The Economist recently reported that 150,000 people in Europe will likely die from the cold this winter. We should think about that. There are 150,000 people, most of whom live in countries among the wealthiest in the world, who may not make it through the winter because many will not be able to access affordable energy. As people suffer from chronic cold, their blood thickens and their blood pressure becomes elevated. They are unable to maintain circulation throughout their body and they succumb to heart attack, stroke and illness. This is the consequence of Canada’s inability to export its energy resources, and we are enabling Putin’s weaponization of energy.
I listened to the member’s speech during the first hour of debate at third reading, and I must say I was incredulous at this member’s comments on how he thinks the bill is the embodiment and fulfillment of Canadian federalism.
We had testimony at committee. The minister of justice for Saskatchewan said: This bill would require federal ministers “to develop a framework for…the implementation of federal programs”, which to us in Saskatchewan sounds pretty top-down, pretty definitive language, and what we call here “assertive federalism”.
She went on to talk about a report that said, “a green transition that is carried out too glibly, too quickly and too politically will impact some 450,000 Canadians, and 450,000 Canadians could lose their jobs.”

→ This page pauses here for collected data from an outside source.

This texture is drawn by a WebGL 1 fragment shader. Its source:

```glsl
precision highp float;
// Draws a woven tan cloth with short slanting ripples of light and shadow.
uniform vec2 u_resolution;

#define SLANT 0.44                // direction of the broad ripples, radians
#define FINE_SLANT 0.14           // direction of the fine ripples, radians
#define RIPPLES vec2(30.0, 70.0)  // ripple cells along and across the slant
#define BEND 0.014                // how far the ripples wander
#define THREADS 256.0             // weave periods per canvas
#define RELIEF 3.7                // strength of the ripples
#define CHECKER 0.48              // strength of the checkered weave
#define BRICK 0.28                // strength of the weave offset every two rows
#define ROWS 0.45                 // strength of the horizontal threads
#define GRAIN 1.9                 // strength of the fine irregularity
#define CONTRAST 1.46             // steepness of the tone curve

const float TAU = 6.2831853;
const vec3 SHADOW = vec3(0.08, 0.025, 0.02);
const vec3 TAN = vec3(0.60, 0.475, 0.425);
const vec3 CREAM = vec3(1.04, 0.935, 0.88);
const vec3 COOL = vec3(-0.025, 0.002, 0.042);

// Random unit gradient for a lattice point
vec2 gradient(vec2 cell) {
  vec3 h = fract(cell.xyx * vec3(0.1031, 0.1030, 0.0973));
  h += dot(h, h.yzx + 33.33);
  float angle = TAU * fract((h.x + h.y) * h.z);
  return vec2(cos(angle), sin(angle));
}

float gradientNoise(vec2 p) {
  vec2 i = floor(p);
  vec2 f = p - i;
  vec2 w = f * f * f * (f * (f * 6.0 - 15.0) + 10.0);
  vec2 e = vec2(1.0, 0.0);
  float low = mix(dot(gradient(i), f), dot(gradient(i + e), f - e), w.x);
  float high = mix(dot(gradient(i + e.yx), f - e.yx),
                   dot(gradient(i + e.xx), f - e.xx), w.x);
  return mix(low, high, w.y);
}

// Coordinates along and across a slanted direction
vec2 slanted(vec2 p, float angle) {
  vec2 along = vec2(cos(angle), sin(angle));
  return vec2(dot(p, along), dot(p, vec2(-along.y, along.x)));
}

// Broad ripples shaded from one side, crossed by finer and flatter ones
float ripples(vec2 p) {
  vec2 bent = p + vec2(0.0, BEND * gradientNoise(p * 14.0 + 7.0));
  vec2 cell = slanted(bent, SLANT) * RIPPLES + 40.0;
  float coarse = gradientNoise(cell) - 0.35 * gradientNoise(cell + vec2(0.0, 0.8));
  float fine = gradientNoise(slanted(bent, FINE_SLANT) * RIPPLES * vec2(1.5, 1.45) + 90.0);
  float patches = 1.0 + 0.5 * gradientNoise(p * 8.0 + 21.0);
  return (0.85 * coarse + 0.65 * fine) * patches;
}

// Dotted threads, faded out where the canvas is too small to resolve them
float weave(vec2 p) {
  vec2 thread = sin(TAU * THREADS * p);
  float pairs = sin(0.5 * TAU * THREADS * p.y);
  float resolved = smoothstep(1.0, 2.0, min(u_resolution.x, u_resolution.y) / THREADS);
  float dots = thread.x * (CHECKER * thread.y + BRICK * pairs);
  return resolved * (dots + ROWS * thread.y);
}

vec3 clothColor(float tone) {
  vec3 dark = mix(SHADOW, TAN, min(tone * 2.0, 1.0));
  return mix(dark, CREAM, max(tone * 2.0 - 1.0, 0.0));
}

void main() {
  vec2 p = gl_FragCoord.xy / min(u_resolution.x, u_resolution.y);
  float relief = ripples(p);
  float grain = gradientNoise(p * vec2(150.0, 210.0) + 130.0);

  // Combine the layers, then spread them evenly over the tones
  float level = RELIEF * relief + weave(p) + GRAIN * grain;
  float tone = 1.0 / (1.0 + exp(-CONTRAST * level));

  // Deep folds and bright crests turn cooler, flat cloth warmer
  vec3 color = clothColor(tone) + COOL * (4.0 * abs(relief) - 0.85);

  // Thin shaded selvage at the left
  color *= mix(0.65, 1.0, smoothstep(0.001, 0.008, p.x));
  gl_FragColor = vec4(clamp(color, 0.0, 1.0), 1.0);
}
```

The president of the Saskatchewan Association of Rural Municipalities said, “In rural Saskatchewan, we are making excellent headway on our own solutions for a greener economy, and we don’t require a federal framework.”
Only Liberals steeped in the tradition of Pierre Trudeau’s generation and his approach to federalism could possibly think that a bill that imposes a federal process on unwilling provinces is somehow a triumph of the federation.
The bill would impose a process to create a federal framework for the imposition of federal policy on three provinces that do not want it. They did not ask for it. They do not like this government. They disagree with this government. Fifty-six out of the 62 members elected to this chamber from these three provinces are not from the government’s party. That is 90% of the MPs from most provinces who are elected here. They were elected in opposition to this government’s agenda.
Is that a triumph of Canadian federalism, the imposition and creation of this framework? That is exactly the kind of imposition on western provinces that is sadly eroding people’s faith in Canadian federalism, just like under Pierre Trudeau when he was prime minister, when he destroyed the Canadian energy industry for a generation in a spectacular abuse of Canadian federalism. No, the bill is not a triumph of Canadian federalism. It would not be a springboard for some abstract, mythical, undefined, so-called green economy. It would not help Canadian workers.
This government has been promising green job retraining for oil and gas workers for years, and it does not exist. This will not help western municipalities. This is a bill that people in western Canada do not want. It is a bill that nobody asked for. It is a bill that would at best do nothing and at worst harm my constituents.
I am aware, following this debate, that this is likely to pass third reading. If it does, I offer the member for Winnipeg South Centre my personal congratulations. The passage of a private member’s bill is no small thing. To him, I wish the very best, but I do not support the bill and I will oppose it.